HELLBOY new reboot film, tries in earnest to win its audience, and it just may with the hardcore HELLBOY graphic comic book fans, but they maybe to slim in the overall. HELLBOY can be a loveable rogue. I just found the overall experience a bit of clunky, jumbled mess. The sidekick characters, for example Dad (Ian McShane) and Alice Monaghan (Sasha Lane), just didn’t have enough weight, they kind of got lost in spectacle, for spectacle sake. It certainly is energetic filmmaking, and David Harbour does bring the fallible rogue, with charisma to the HELLBOY character, but it just isn’t an overall successful combination, well for me anyway.
Chorus insights with Ian Bonnar, 8K Samsung TVs arrive, Amazon global satellite internet – NZ Tech Podcast 434
Chromium Edge browser, AMD refresh, Australia’s latest NBN woes, faked fingers, Amazon satellites internet globally, UK supersonic, Google’s Ethics Board Shutdown, Samsung 8K TVs in NZ, Jolie Hodson to replace Simon Moutter at Spark CEO, Unbundling UFB, 5G

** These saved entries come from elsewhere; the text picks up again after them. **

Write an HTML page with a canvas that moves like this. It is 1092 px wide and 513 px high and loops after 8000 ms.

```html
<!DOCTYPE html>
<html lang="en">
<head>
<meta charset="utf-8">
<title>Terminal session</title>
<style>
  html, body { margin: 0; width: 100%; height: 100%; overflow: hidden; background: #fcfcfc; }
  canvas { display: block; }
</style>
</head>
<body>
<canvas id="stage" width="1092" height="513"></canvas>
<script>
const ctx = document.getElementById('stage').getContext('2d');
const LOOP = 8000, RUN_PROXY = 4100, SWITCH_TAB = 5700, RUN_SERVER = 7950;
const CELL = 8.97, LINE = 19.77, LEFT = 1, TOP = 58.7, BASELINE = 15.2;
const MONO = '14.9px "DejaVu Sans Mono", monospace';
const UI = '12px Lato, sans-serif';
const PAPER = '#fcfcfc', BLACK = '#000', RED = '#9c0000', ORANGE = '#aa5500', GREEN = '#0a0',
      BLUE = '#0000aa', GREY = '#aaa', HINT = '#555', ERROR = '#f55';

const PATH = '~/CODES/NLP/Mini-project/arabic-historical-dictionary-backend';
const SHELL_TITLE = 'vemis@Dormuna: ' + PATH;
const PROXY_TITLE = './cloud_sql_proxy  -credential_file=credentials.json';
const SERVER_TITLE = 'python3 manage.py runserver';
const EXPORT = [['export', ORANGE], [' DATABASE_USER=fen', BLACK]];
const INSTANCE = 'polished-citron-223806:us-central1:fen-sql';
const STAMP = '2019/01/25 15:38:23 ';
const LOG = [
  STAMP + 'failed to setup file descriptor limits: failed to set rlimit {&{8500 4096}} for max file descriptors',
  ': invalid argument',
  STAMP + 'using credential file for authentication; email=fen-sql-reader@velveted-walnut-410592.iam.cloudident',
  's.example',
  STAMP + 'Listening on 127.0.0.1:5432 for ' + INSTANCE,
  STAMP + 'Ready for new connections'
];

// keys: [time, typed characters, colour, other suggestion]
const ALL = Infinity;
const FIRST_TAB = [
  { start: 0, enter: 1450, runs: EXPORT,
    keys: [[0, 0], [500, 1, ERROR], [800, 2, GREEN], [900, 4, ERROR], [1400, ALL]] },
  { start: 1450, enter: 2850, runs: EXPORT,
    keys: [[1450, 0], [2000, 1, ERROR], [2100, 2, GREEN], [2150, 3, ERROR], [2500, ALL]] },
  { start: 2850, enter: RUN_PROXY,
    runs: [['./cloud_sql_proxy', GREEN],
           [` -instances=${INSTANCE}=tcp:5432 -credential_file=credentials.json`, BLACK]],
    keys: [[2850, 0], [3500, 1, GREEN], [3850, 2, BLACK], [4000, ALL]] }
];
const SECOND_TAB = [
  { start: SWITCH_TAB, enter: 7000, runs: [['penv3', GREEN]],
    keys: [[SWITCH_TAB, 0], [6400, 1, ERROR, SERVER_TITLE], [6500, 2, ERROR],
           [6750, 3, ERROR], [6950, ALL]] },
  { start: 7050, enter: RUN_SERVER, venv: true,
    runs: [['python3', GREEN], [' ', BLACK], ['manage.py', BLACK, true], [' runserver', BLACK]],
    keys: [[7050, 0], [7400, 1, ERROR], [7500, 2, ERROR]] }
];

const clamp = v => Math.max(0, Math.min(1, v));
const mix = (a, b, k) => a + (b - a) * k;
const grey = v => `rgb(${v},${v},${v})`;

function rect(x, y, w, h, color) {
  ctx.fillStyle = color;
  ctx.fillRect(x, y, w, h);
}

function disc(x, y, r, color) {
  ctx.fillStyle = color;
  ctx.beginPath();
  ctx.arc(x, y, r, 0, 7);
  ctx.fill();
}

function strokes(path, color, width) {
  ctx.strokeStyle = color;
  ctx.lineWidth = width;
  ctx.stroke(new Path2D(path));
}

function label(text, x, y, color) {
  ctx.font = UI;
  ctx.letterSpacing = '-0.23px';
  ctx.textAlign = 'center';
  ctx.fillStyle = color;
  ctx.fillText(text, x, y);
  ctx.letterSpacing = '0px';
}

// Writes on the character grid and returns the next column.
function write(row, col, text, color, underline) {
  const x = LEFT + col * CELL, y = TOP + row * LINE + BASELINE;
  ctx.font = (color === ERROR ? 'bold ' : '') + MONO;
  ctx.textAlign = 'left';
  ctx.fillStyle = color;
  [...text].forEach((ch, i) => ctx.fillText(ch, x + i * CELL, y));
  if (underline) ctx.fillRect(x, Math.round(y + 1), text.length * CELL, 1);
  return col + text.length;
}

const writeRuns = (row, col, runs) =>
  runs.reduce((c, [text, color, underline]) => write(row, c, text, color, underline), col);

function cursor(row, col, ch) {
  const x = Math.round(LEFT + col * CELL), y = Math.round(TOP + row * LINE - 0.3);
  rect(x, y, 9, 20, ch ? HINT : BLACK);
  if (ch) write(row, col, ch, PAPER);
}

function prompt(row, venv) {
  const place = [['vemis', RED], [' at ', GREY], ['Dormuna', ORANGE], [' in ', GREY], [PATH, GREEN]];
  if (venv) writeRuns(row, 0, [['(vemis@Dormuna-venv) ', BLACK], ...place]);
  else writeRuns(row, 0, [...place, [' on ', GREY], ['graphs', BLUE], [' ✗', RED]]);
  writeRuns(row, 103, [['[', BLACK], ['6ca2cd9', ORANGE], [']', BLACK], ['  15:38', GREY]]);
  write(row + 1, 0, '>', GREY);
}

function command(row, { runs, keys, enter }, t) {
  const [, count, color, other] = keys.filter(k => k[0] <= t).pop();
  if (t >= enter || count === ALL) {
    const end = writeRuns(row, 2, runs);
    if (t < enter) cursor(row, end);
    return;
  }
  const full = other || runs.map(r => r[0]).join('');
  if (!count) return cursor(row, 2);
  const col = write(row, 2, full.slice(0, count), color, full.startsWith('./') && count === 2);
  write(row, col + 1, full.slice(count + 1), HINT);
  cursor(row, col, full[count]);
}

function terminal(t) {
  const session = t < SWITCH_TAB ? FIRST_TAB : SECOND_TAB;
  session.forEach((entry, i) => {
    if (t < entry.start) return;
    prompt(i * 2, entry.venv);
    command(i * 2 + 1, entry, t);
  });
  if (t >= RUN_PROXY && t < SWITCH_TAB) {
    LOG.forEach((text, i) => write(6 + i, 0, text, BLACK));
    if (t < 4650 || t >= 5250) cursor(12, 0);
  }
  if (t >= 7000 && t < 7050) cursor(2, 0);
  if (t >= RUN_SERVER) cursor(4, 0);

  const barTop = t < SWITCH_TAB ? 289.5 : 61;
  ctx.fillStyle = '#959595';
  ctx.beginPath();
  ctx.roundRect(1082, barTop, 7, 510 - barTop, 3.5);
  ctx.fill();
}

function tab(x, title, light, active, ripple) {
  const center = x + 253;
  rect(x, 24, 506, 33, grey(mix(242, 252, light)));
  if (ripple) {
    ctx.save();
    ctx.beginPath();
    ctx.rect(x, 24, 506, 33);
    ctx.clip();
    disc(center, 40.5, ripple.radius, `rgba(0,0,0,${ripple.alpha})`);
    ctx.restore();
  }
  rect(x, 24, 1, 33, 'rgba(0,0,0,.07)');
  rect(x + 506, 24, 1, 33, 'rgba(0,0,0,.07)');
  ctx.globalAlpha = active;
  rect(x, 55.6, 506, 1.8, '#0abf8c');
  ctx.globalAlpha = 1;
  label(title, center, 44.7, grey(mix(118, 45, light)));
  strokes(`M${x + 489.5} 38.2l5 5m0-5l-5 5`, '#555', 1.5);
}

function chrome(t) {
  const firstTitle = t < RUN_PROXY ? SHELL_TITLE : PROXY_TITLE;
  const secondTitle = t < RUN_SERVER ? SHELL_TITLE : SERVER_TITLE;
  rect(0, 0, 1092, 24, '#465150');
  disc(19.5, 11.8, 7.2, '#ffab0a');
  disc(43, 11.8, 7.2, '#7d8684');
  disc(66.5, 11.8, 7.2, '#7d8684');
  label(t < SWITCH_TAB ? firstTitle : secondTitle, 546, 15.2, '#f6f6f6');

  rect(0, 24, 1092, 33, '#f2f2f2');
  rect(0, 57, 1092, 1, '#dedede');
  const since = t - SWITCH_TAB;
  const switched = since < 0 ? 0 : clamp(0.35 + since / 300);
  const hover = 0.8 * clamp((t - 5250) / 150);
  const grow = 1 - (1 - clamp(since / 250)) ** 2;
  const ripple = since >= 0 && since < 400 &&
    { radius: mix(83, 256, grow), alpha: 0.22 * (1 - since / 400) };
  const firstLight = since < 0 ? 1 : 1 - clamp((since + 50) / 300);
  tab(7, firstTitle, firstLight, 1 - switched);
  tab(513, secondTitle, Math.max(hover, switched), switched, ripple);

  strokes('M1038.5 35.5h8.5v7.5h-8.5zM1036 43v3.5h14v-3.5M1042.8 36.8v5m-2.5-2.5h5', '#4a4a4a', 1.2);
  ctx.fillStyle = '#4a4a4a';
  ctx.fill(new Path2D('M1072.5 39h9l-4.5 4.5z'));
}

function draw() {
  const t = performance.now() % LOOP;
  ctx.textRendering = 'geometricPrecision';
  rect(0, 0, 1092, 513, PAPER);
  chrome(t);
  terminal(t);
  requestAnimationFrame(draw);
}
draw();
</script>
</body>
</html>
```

Listen to the Podcast here:
Words Mike Beck
Warning; don’t go digging in the dirt, you’re gonna unearth all sorts of stuff. That’s the discomforting characteristic that drives The Hummingbird Project, a title that links both something the bird in subject performs, & a desired goal aimed for by its protagonists, in this buddy suspense/drama (I’ll let you discover those references for yourself).
Jesse Eisenberg plays Vincent, an ambitious young entrepreneur in the making, who has an idea that’ll reward both him & his cousin Anton (expertly played against by Skarsgård) with a literal economic stockpile. Vincent has theorised a way that will revolutionise the Share-market racket, if he can build a high-speed fiber-optic cable across a vast chuck of the U.S, thus enabling stock profits to be transferred from his competitors hands & into his.
They have the brains, in the tech-savvy mind of spectrum challenged Anton, & the brawn (drill expert Mark Vega, played by Mando), but need a benefactor to help them plant the line. This is where the fun & games start, as the cousins’ former boss Eva Torres (Salma Hayek) ups the anti to a cat & dog fight with her power moves (& dressing).
THP (abbrev), unlike its anticipated title & trailer, does not fly along swiftly. I’d recommend you grab a coffee before taking your seats, as the slowish-paced screenplay spreads out its action in short bursts, & as such it never threatens to really take off.
There are however many lessons to be learnt all along the way, especially for young Vincent, as the constant presence of maps, roads, aerial shots (of crossroads & barriers), & clever landscape/surface transitions allude to. These visual metaphors help build Vincent’s character arc, & in the end unpredictably reveal the answer to the question that initiated his desire to take on his vision.
Don’t expect THP to delve deeply into some of the themes & character motives presented in its near 2 hour duration. You’ll only be disappointed. It does though offer many distinct references; subtle observations, one of which is the ongoing journey of humanity itself, & much like the films ending, has much more road to travel.